*** Opening Listed entries ***
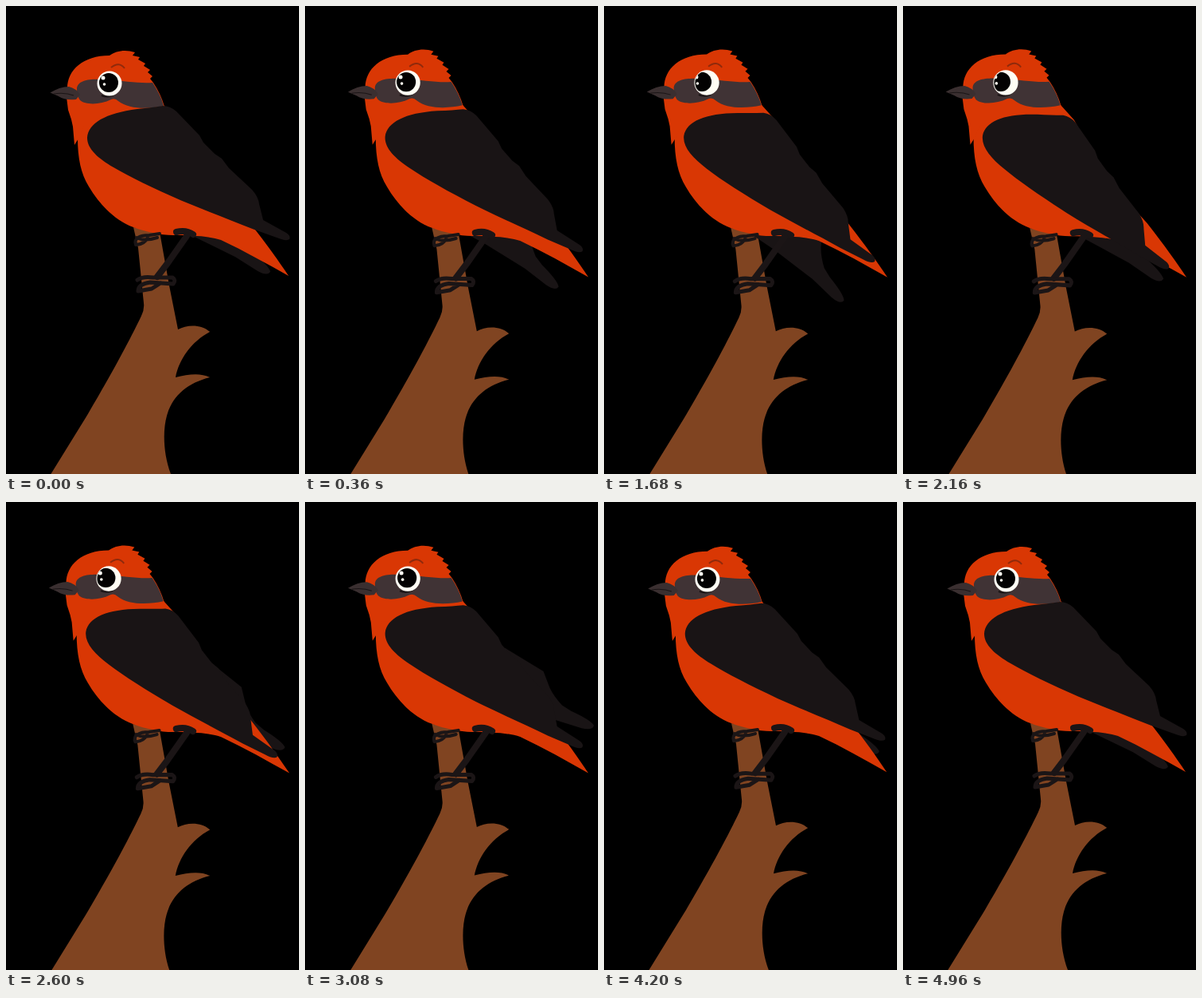
Animation, 368 px wide and 586 px high, one loop 5000 ms. Source, as an HTML page:

```html
<!DOCTYPE html>
<html>
<head>
<meta charset="utf-8">
<style>
html, body { margin: 0; width: 100%; height: 100%; overflow: hidden; background: #000; }
svg { display: block; width: 100vw; height: 100vh; }
.line { fill: none; stroke: #1b1516; stroke-width: 5; stroke-linecap: round; stroke-linejoin: round; }
</style>
</head>
<body>
<svg viewBox="0 0 368 586">
  <defs>
    <clipPath id="eyeClip"><circle cx="130" cy="97" r="14.5"/></clipPath>
  </defs>
  <g id="scene">
    <path id="trunk" fill="#804421" d="M160 277L166 303 173 372Q174 380 170 388C156 417 136 455 101 514L57 585 45 605H216L207 586C197 560 197 530 202 513C209 488 228 472 256 465C244 459 229 461 213 465C217 443 233 420 256 408C245 398 227 399 216 405L205 350 193 283Z"/>
    <path id="farWing" fill="#191415" d="M150 250L178 289 203 309 248 350 270 375Q280 385 285 380Q285 372 270 350L264 338Q261 325 262 312L266 290 240 240Z"/>
    <path id="body" fill="#d93704" d="M90 120L85 140 90 165C90 190 94 210 104 226C118 250 138 269 160 277C176 283 194 287 210 287C232 287 255 288 270 293C300 307 328 323 355 338C343 320 328 299 306 271L255 215 215 143 196 122 150 100Z"/>
    <path id="head" fill="#d93704" d="M77 103C77 80 97 62 130 62C138 56 150 54 162 58L159 62 168 64 166 67 175 72 173 75 181 80 178 83 184 88 181 91 185 96C191 105 196 115 199 126L180 150H98L91 166 86 174 84 151 82 142 78 130 76 114Z"/>
    <path id="mask" fill="#403335" d="M89 104C89 92 108 91 122 92C150 94 166 97 184 96C190 105 195 114 198 125C180 129 155 130 141 119Q137 115 132 117C118 124 100 124 93 118Q89 113 89 104Z"/>
    <path id="beak" fill="#3a2f30" d="M55.500 108.500C63 104 71 101 79 101Q88 103 93 111L88 117C79 118 72 117 66 113Z"/>
    <path d="M60 110Q74 108 85 112" fill="none" stroke="#1b1516"/>
    <path d="M132 77Q142 69 149 78" fill="none" stroke="#8f2a0c" stroke-width="2"/>
    <path d="M120 112Q129 116 137 110" fill="none" stroke="#191415" stroke-width="2"/>
    <g id="eye">
      <circle cx="130" cy="97" r="15.5" fill="#fffdf4"/>
      <g clip-path="url(#eyeClip)">
        <g id="pupil">
          <circle cx="129" cy="96" r="12" fill="#030202"/>
          <circle cx="122" cy="90" r="2.5" fill="#fffdf4"/>
          <circle cx="123.500" cy="98" r="1.800" fill="#fffdf4"/>
        </g>
      </g>
    </g>
    <path id="nearWing" fill="#191415" d="M102 165C103 147 125 134 165 129Q185 127 197 125Q206 125 214 132L243 162 248 171 262 185 271 191 280 203 309 230Q317 239 318 248L323 268 352 284Q358 288 356 292Q352 295 340 290L312 280C280 267 250 256 220 243.500C185 228 155 214 135 202C116 191 102 179 102 165Z"/>
    <g class="line">
      <path d="M214 283Q226 280 235 286" stroke-width="8"/>
      <path d="M227 288L203 322 190 339" stroke-width="8"/>
      <path d="M165 343Q172 338 185 340H209Q214 343 210 348L181 346Q166 348 166 357L183 354 194 347"/>
      <path d="M163 299C160 291 168 287 180 287L193 285M164 290Q174 295 190 290M164 299Q174 298 178 290" stroke-width="4"/>
    </g>
  </g>
</svg>
<script>
const LOOP = 5000;
const times = [0, 360, 1200, 2160, 3080, 3960, 4200];
const tracks = {
  near: [0, 3.5, 4.2, 9, 3.5, 2.8, 1.4],
  far: [0, 5.4, 16.3, 2.3, -15, -13.5, -6],
  breath: [0, 1, 1, 1.2, 0.95, 0.9, 0.1],
  look: [0, -1, -5, -5, 0, 0, 0]
};
const set = (id, value) => document.getElementById(id).setAttribute('transform', value);

// Cyclic cubic interpolation that stays level at extremes.
function sample(values, t) {
  const n = times.length;
  const at = i => values[(i + n) % n];
  const time = i => times[(i + n) % n] + Math.floor(i / n) * LOOP;
  const secant = i => (at(i + 1) - at(i)) / (time(i + 1) - time(i));
  const slope = i => {
    const a = secant(i - 1), b = secant(i);
    return a * b > 0 ? 2 * a * b / (a + b) : 0;
  };
  let i = n - 1;
  while (times[i] > t) i--;
  const span = time(i + 1) - time(i), u = (t - time(i)) / span, v = 1 - u;
  return at(i) * (1 + 2 * u) * v * v + slope(i) * span * u * v * v
    + at(i + 1) * u * u * (3 - 2 * u) - slope(i + 1) * span * u * u * v;
}

function draw() {
  const t = performance.now() % LOOP;
  const pose = {};
  for (const name in tracks) pose[name] = sample(tracks[name], t);
  const blink = 1 - 0.28 * Math.max(0, 1 - Math.abs(t - 1200) / 140);
  const b = pose.breath;

  set('scene', `translate(240 190) scale(${1 + 0.008 * b} ${1 + 0.01 * b}) translate(-240 -190)`);
  set('farWing', `rotate(${pose.far - 16.3} 143 192)`);
  set('nearWing', `rotate(${pose.near} 120 160)`);
  set('pupil', `translate(${pose.look} 0)`);
  set('eye', `translate(0 ${97 * (1 - blink)}) scale(1 ${blink})`);
  requestAnimationFrame(draw);
}
draw();
</script>
</body>
</html>
```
*** Closing Listed entries ***
Description of the task –
The reply must contain every entry above, exactly as written, and none of the pictures.

Exercise output –
Animation, 368 px wide and 586 px high, one loop 5000 ms. Source, as an HTML page:

```html
<!DOCTYPE html>
<html>
<head>
<meta charset="utf-8">
<style>
html, body { margin: 0; width: 100%; height: 100%; overflow: hidden; background: #000; }
svg { display: block; width: 100vw; height: 100vh; }
.line { fill: none; stroke: #1b1516; stroke-width: 5; stroke-linecap: round; stroke-linejoin: round; }
</style>
</head>
<body>
<svg viewBox="0 0 368 586">
  <defs>
    <clipPath id="eyeClip"><circle cx="130" cy="97" r="14.5"/></clipPath>
  </defs>
  <g id="scene">
    <path id="trunk" fill="#804421" d="M160 277L166 303 173 372Q174 380 170 388C156 417 136 455 101 514L57 585 45 605H216L207 586C197 560 197 530 202 513C209 488 228 472 256 465C244 459 229 461 213 465C217 443 233 420 256 408C245 398 227 399 216 405L205 350 193 283Z"/>
    <path id="farWing" fill="#191415" d="M150 250L178 289 203 309 248 350 270 375Q280 385 285 380Q285 372 270 350L264 338Q261 325 262 312L266 290 240 240Z"/>
    <path id="body" fill="#d93704" d="M90 120L85 140 90 165C90 190 94 210 104 226C118 250 138 269 160 277C176 283 194 287 210 287C232 287 255 288 270 293C300 307 328 323 355 338C343 320 328 299 306 271L255 215 215 143 196 122 150 100Z"/>
    <path id="head" fill="#d93704" d="M77 103C77 80 97 62 130 62C138 56 150 54 162 58L159 62 168 64 166 67 175 72 173 75 181 80 178 83 184 88 181 91 185 96C191 105 196 115 199 126L180 150H98L91 166 86 174 84 151 82 142 78 130 76 114Z"/>
    <path id="mask" fill="#403335" d="M89 104C89 92 108 91 122 92C150 94 166 97 184 96C190 105 195 114 198 125C180 129 155 130 141 119Q137 115 132 117C118 124 100 124 93 118Q89 113 89 104Z"/>
    <path id="beak" fill="#3a2f30" d="M55.500 108.500C63 104 71 101 79 101Q88 103 93 111L88 117C79 118 72 117 66 113Z"/>
    <path d="M60 110Q74 108 85 112" fill="none" stroke="#1b1516"/>
    <path d="M132 77Q142 69 149 78" fill="none" stroke="#8f2a0c" stroke-width="2"/>
    <path d="M120 112Q129 116 137 110" fill="none" stroke="#191415" stroke-width="2"/>
    <g id="eye">
      <circle cx="130" cy="97" r="15.5" fill="#fffdf4"/>
      <g clip-path="url(#eyeClip)">
        <g id="pupil">
          <circle cx="129" cy="96" r="12" fill="#030202"/>
          <circle cx="122" cy="90" r="2.5" fill="#fffdf4"/>
          <circle cx="123.500" cy="98" r="1.800" fill="#fffdf4"/>
        </g>
      </g>
    </g>
    <path id="nearWing" fill="#191415" d="M102 165C103 147 125 134 165 129Q185 127 197 125Q206 125 214 132L243 162 248 171 262 185 271 191 280 203 309 230Q317 239 318 248L323 268 352 284Q358 288 356 292Q352 295 340 290L312 280C280 267 250 256 220 243.500C185 228 155 214 135 202C116 191 102 179 102 165Z"/>
    <g class="line">
      <path d="M214 283Q226 280 235 286" stroke-width="8"/>
      <path d="M227 288L203 322 190 339" stroke-width="8"/>
      <path d="M165 343Q172 338 185 340H209Q214 343 210 348L181 346Q166 348 166 357L183 354 194 347"/>
      <path d="M163 299C160 291 168 287 180 287L193 285M164 290Q174 295 190 290M164 299Q174 298 178 290" stroke-width="4"/>
    </g>
  </g>
</svg>
<script>
const LOOP = 5000;
const times = [0, 360, 1200, 2160, 3080, 3960, 4200];
const tracks = {
  near: [0, 3.5, 4.2, 9, 3.5, 2.8, 1.4],
  far: [0, 5.4, 16.3, 2.3, -15, -13.5, -6],
  breath: [0, 1, 1, 1.2, 0.95, 0.9, 0.1],
  look: [0, -1, -5, -5, 0, 0, 0]
};
const set = (id, value) => document.getElementById(id).setAttribute('transform', value);

// Cyclic cubic interpolation that stays level at extremes.
function sample(values, t) {
  const n = times.length;
  const at = i => values[(i + n) % n];
  const time = i => times[(i + n) % n] + Math.floor(i / n) * LOOP;
  const secant = i => (at(i + 1) - at(i)) / (time(i + 1) - time(i));
  const slope = i => {
    const a = secant(i - 1), b = secant(i);
    return a * b > 0 ? 2 * a * b / (a + b) : 0;
  };
  let i = n - 1;
  while (times[i] > t) i--;
  const span = time(i + 1) - time(i), u = (t - time(i)) / span, v = 1 - u;
  return at(i) * (1 + 2 * u) * v * v + slope(i) * span * u * v * v
    + at(i + 1) * u * u * (3 - 2 * u) - slope(i + 1) * span * u * u * v;
}

function draw() {
  const t = performance.now() % LOOP;
  const pose = {};
  for (const name in tracks) pose[name] = sample(tracks[name], t);
  const blink = 1 - 0.28 * Math.max(0, 1 - Math.abs(t - 1200) / 140);
  const b = pose.breath;

  set('scene', `translate(240 190) scale(${1 + 0.008 * b} ${1 + 0.01 * b}) translate(-240 -190)`);
  set('farWing', `rotate(${pose.far - 16.3} 143 192)`);
  set('nearWing', `rotate(${pose.near} 120 160)`);
  set('pupil', `translate(${pose.look} 0)`);
  set('eye', `translate(0 ${97 * (1 - blink)}) scale(1 ${blink})`);
  requestAnimationFrame(draw);
}
draw();
</script>
</body>
</html>
```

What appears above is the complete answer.